“What does it mean to be present?”

“It’s useful to ask the opposite question: (Inversion)

What does it mean to not be present?”

“Does it mean to not be in the present – that is, to be in the past or the future?”

“Being in the past or the future actually means thinking about the past or the future. 

It is possible to not be present while thinking about the present, or about things that are atemporal – ideas, for instance.”

“Does this mean thinking is the main obstacle to presence?”

“Let us think what thinking does. It makes you lose touch with your sensory experience, thus miss information coming from your senses.

Metaphorically, thinking takes up mental bandwidth; the more it takes up, the less is left for awareness.”

“Then, does not being present mean to be unaware of your sensory experience?”

“Clearly, you’re not present if you’re not aware of any information from your senses.

What if you’re aware of some sensory information? For instance, you’re aware of a sound in the environment, but unaware of your physical sensations. So you’re aware of audio information but not kinesthetic information. Are you present in this case?”

“I’m thinking some sensory information is more important. In our case, kinesthetic information is more important than audio information because it provides internal feedback. Kinesthetic information builds self-knowledge.”

“So does not being present mean being unaware of your kinesthetic sensory experience?”

“What if you’re narrowly aware of your kinesthetic sensory experience but unaware of you environment?”

“Reminds me of Michael Ashcroft’s idea of collapsed awareness. Maybe being present means expanded awareness – being aware of both your kinesthetic sensory experience and your environment.

“Something to consider.”

The Art of Perception 11

Fragments from imaginary dialogues

“How can I beautify any activity?”

“Look at it through a filter of Meaning. 

How is this a Gift?

One way to answer it is by saying to yourself two mantras:

I can/am able to do this.
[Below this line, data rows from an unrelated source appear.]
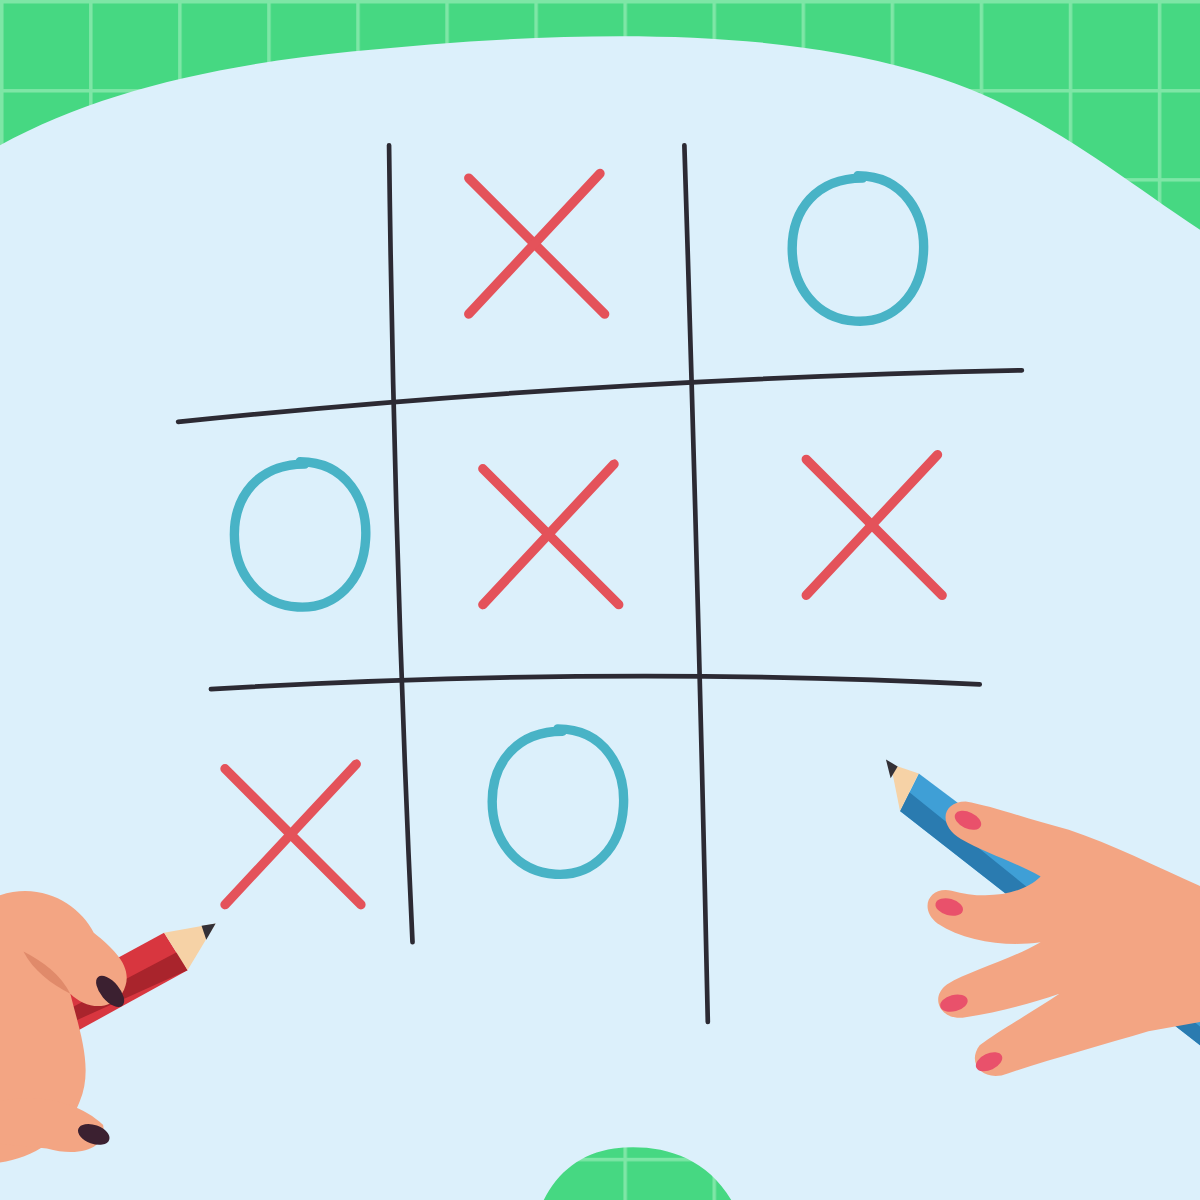
<!DOCTYPE html>
<html lang="en">
<head>
<meta charset="utf-8">
<title>Tic Tac Toe Game Board</title>
<link rel="stylesheet" href="https://fonts.googleapis.com/css2?family=Nunito:wght@400&display=swap">
<style>
  :root {
    --sheet-blue: #dcf0fb;
    --meadow-green: #46d882;
    --meadow-grid: #7ee6a6;
    --board-line: #2c2a33;
    --cross-red: #e4525a;
    --nought-teal: #48b3c6;
    --skin: #f3a583;
    --skin-shade: #e08a6a;
    --nail: #3b2030;
    --nail-pink: #e9516b;
    --pencil-red: #d8363f;
    --pencil-red-dark: #a9242c;
    --pencil-blue: #3f9fd6;
    --pencil-blue-dark: #2a7bb0;
    --wood: #f6d2a6;
    --graphite: #333036;
  }
  html, body {
    margin: 0;
    padding: 0;
    width: 1200px;
    height: 1200px;
    overflow: hidden;
    background: var(--sheet-blue);
    font-family: "Nunito", sans-serif;
  }
  .game-artwork {
    display: block;
    width: 1200px;
    height: 1200px;
  }
  .board-line {
    stroke: var(--board-line);
    stroke-width: 2;
    stroke-linecap: round;
    fill: none;
  }
  .cross-mark {
    stroke: var(--cross-red);
    stroke-width: 4;
    stroke-linecap: round;
    fill: none;
  }
  .nought-mark {
    stroke: var(--nought-teal);
    stroke-width: 4;
    fill: none;
    stroke-linecap: round;
  }
</style>
</head>
<body>
<svg class="game-artwork" viewBox="0 0 512 512" role="img" aria-label="Hands drawing a game of noughts and crosses">
  <defs>
    <pattern id="meadow-grid" width="38" height="38" patternUnits="userSpaceOnUse">
      <rect width="38" height="38" fill="var(--meadow-green)"/>
      <path d="M0 0H38M0 0V38" stroke="var(--meadow-grid)" stroke-width="3"/>
    </pattern>
    <g id="cross">
      <path class="cross-mark" d="M-30 -28 Q0 2 28 30"/>
      <path class="cross-mark" d="M26 -30 Q-2 0 -30 30"/>
    </g>
    <g id="nought">
      <path class="nought-mark" d="M0 -31 C20 -31 29 -14 28 2 C27 20 15 32 -1 31 C-18 30 -28 16 -28 0 C-28 -16 -18 -30 2 -30"/>
    </g>
  </defs>

  <g class="backdrop">
    <rect width="512" height="512" fill="url(#meadow-grid)"/>
    <path fill="var(--sheet-blue)" d="M0 62 C40 40 90 28 150 22 C230 14 320 10 390 30 C440 44 470 70 512 98 V512 H312 C300 492 280 488 262 490 C248 492 238 500 232 512 H0 Z"/>
  </g>

  <g class="game-board">
    <path class="board-line" d="M166 62 Q168 230 176 402"/>
    <path class="board-line" d="M292 62 Q298 250 302 436"/>
    <path class="board-line" d="M76 180 Q250 162 436 158"/>
    <path class="board-line" d="M90 294 Q260 284 418 292"/>
  </g>

  <g class="moves">
    <use href="#cross" transform="translate(230 104)"/>
    <use href="#nought" transform="translate(366 106)"/>
    <use href="#nought" transform="translate(128 228)"/>
    <use href="#cross" transform="translate(236 228)"/>
    <use href="#cross" transform="translate(374 224)"/>
    <use href="#cross" transform="translate(126 356)"/>
    <use href="#nought" transform="translate(238 342)"/>
  </g>

  <g class="left-hand">
    <path fill="var(--pencil-red)" d="M70 398 L0 436 L0 458 L80 414 Z"/>
    <path fill="var(--pencil-red-dark)" d="M0 450 L80 414 L76 406 L0 446 Z"/>
    <path fill="var(--wood)" d="M70 398 L92 394 L80 414 Z"/>
    <path fill="var(--graphite)" d="M86 395 L92 394 L88 401 Z"/>
    <path fill="var(--skin)" d="M0 382 C18 376 34 386 40 398 C50 406 58 414 52 424 C46 432 36 430 30 424 C34 440 40 456 34 470 C28 486 14 494 0 496 Z"/>
    <path fill="var(--skin-shade)" d="M30 424 C22 420 14 414 10 406 C18 410 26 416 30 424 Z"/>
    <ellipse cx="47" cy="423" rx="4" ry="8" transform="rotate(-40 47 423)" fill="var(--nail)"/>
    <path fill="var(--skin)" d="M0 470 C14 466 34 470 44 480 C46 490 34 494 20 490 L0 488 Z"/>
    <ellipse cx="40" cy="484" rx="4" ry="7" transform="rotate(-70 40 484)" fill="var(--nail)"/>
  </g>

  <g class="right-hand">
    <path fill="var(--pencil-blue)" d="M392 330 L512 420 L512 446 L384 346 Z"/>
    <path fill="var(--pencil-blue-dark)" d="M384 346 L512 446 L512 438 L388 338 Z"/>
    <path fill="var(--wood)" d="M380 326 L392 330 L384 346 Z"/>
    <path fill="var(--graphite)" d="M378 324 L383 327 L380 332 Z"/>
    <path fill="var(--skin)" d="M512 378 C494 370 474 360 456 354 C440 350 424 344 412 342 C402 342 400 352 410 358 C420 364 434 368 444 374 C436 382 420 384 406 380 C396 378 392 388 400 394 C412 402 430 404 444 402 C430 410 414 414 404 420 C396 426 402 436 412 434 C426 432 440 428 452 424 C440 432 426 440 418 446 C412 454 420 462 430 458 C448 452 470 446 490 440 L512 436 Z"/>
    <ellipse cx="413" cy="350" rx="6" ry="3.5" transform="rotate(25 413 350)" fill="var(--nail-pink)"/>
    <ellipse cx="405" cy="387" rx="6" ry="3.5" transform="rotate(15 405 387)" fill="var(--nail-pink)"/>
    <ellipse cx="407" cy="428" rx="6" ry="3.5" transform="rotate(-15 407 428)" fill="var(--nail-pink)"/>
    <ellipse cx="422" cy="453" rx="6" ry="3.5" transform="rotate(-25 422 453)" fill="var(--nail-pink)"/>
  </g>
</svg>
</body>
</html>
What (visible and invisible) systems enable you to do it, and how are they interconnected?

I get to do this.

How is it an opportunity?
What values/virtues does it allow you to practice?
What does it teach you about yourself?”

The Art of Perception 10

Fragments from imaginary dialogues

“Pay attention to the gifts around you.”

“Attention is one component of it. The other component is Meaning.

You see what you pay attention to.
You pay attention to what you consider meaningful. Everything else is invisible [<link; very short read].

We have a perceptual map of the world. This perceptual map is largely a map of meaning. In expanding the map, you’re expanding your reality.”

“How do you expand your perceptual map?”

“This is a game in itself.

All the things you usually notice form a perceptual pattern. This pattern traces the boundary of your reality. One way to expand your map is to regularly break this pattern. 

Make it a habit to look at things you don’t normally notice and ask yourself:

How is this a gift?

The Gift of Attention

Fragments from imaginary dialogues

“Attention is one of our most important resources. It creates our reality.

Attention is a Gift – your Gift to the world (Gift-Giving), and the world’s Gift to you (Gift-Receiving).”

What if you expressed Gratitude every time someone offered you the Gift of their Attention?

“Thank you for your Attention.”

“My pleasure, dear.”

The Art of Asking Questions 5

The best thing that can happen to a human being is to find a problem, to fall in love with that problem, and to live trying to solve that problem unless another problem even more lovable appears. (Karl Popper)

Fragments from imaginary dialogues

“I’d replace ‘problem’ in Popper’s quote with ‘question’. Questioning is wider in scope than problem-solving. 

Some questions focus on solving problems; others focus on understanding; others on optimization.

‘Find a question, fall in love with that question, and live trying to answer that question unless another question even more lovable appears.'”

“Does it have to be just one question?”

“No. I have a growing list of open questions that I find particularly interesting. Some are big, some are small, all are beautiful.

A higher-order aspect of the process is to discover how they interconnect.”

“If you were to pick a central question for your life, what would it be?”

How can I make my life a work of art and inspire others to do the same?